== Action item ==
Return each line of the data below that contains the string "stroke".

== Exercise data ==
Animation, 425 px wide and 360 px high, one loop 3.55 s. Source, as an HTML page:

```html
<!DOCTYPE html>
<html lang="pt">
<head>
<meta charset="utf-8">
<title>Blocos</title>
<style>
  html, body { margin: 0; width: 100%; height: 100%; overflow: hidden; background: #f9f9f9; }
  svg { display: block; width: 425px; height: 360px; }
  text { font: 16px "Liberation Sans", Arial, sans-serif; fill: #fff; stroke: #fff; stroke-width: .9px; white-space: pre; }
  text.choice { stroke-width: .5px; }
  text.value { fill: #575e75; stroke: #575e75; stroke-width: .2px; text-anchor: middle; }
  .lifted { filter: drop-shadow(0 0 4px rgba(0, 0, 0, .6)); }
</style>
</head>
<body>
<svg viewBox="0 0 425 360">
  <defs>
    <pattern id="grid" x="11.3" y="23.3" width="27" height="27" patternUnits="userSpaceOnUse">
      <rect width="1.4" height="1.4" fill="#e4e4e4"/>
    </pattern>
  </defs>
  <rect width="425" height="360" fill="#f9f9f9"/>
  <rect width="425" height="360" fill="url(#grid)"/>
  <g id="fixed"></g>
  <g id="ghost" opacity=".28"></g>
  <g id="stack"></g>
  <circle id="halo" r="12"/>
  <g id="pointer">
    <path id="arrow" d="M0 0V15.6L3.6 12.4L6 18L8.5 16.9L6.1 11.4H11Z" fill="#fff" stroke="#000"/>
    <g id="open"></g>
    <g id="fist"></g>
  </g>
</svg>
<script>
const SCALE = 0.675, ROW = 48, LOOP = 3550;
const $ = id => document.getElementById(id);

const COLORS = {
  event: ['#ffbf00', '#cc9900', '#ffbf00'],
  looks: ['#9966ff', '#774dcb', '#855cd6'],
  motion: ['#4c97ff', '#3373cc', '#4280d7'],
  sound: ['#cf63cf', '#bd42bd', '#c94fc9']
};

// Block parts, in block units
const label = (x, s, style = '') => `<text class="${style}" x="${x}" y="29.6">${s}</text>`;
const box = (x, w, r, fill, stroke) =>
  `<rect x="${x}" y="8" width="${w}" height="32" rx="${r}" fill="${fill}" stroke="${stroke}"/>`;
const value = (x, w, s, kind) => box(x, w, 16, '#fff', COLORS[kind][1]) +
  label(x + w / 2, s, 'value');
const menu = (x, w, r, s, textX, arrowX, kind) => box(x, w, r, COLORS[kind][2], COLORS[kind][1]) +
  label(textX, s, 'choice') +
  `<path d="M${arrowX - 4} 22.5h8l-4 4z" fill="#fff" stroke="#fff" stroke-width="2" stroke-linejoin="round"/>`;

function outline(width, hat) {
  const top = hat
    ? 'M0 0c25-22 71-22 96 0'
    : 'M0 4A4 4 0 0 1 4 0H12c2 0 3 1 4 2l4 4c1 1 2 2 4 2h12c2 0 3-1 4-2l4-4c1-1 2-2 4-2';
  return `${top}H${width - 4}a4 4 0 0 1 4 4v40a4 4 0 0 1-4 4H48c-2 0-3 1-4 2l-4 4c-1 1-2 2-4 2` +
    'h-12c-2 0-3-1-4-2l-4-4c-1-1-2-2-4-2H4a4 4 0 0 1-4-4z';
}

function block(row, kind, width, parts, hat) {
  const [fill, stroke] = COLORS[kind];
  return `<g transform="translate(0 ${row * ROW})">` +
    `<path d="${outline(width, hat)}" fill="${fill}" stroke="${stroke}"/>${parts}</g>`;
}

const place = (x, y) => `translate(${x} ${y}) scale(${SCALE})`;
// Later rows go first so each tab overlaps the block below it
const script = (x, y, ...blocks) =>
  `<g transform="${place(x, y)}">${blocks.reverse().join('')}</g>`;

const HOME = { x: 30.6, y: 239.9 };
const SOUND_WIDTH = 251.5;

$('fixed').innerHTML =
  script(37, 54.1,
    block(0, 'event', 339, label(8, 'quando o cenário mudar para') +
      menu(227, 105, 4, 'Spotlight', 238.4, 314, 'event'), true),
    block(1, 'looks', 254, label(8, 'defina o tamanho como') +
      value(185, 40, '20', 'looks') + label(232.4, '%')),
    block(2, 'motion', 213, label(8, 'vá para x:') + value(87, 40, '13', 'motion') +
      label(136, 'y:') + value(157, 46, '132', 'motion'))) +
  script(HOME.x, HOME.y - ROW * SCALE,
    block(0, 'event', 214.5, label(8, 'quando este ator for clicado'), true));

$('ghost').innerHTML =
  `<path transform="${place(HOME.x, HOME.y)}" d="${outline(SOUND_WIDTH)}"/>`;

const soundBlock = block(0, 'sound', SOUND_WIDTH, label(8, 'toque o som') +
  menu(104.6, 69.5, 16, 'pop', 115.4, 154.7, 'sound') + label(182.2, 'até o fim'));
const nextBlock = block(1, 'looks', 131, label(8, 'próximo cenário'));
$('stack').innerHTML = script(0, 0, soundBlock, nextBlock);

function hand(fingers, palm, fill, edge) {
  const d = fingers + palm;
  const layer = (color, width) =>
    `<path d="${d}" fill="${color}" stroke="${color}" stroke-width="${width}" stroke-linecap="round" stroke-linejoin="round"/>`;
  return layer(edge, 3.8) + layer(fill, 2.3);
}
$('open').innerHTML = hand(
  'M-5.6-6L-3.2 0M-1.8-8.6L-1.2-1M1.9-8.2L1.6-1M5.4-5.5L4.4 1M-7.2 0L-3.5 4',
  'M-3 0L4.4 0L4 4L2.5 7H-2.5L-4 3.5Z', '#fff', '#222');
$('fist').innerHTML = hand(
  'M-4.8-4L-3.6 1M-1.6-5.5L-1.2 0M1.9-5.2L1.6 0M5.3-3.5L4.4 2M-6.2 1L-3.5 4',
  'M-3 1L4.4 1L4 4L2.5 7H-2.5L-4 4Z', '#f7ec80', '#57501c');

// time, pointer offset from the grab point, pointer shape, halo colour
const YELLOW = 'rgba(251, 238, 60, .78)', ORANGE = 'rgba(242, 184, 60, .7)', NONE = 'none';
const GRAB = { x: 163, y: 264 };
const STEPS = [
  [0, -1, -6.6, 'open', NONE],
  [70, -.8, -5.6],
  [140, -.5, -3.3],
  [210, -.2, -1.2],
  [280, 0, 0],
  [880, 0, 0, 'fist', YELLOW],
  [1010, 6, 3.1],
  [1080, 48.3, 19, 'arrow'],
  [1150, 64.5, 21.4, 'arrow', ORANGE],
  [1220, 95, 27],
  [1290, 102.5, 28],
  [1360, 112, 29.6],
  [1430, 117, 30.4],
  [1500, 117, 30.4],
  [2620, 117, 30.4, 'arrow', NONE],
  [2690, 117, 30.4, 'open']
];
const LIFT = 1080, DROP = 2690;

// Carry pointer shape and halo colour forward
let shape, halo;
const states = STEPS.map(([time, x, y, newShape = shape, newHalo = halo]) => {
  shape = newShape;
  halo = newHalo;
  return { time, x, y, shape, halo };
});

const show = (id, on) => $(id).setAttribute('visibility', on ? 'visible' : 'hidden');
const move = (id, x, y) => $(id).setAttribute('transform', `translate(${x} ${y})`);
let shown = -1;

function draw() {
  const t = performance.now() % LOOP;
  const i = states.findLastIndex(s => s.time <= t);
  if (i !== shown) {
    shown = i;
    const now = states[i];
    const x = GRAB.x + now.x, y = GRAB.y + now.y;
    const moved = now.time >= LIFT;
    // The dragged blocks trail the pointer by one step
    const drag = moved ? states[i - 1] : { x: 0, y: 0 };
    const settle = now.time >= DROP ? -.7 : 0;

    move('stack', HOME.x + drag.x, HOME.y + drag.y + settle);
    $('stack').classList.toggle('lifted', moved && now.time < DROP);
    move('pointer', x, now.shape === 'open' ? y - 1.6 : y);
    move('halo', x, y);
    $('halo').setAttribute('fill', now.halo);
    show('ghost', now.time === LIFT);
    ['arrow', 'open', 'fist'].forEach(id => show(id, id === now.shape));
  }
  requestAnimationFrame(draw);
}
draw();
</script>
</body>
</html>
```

== Task solution ==
  text { font: 16px "Liberation Sans", Arial, sans-serif; fill: #fff; stroke: #fff; stroke-width: .9px; white-space: pre; }
  text.choice { stroke-width: .5px; }
  text.value { fill: #575e75; stroke: #575e75; stroke-width: .2px; text-anchor: middle; }
    <path id="arrow" d="M0 0V15.6L3.6 12.4L6 18L8.5 16.9L6.1 11.4H11Z" fill="#fff" stroke="#000"/>
const box = (x, w, r, fill, stroke) =>
  `<rect x="${x}" y="8" width="${w}" height="32" rx="${r}" fill="${fill}" stroke="${stroke}"/>`;
  `<path d="M${arrowX - 4} 22.5h8l-4 4z" fill="#fff" stroke="#fff" stroke-width="2" stroke-linejoin="round"/>`;
  const [fill, stroke] = COLORS[kind];
    `<path d="${outline(width, hat)}" fill="${fill}" stroke="${stroke}"/>${parts}</g>`;
    `<path d="${d}" fill="${color}" stroke="${color}" stroke-width="${width}" stroke-linecap="round" stroke-linejoin="round"/>`;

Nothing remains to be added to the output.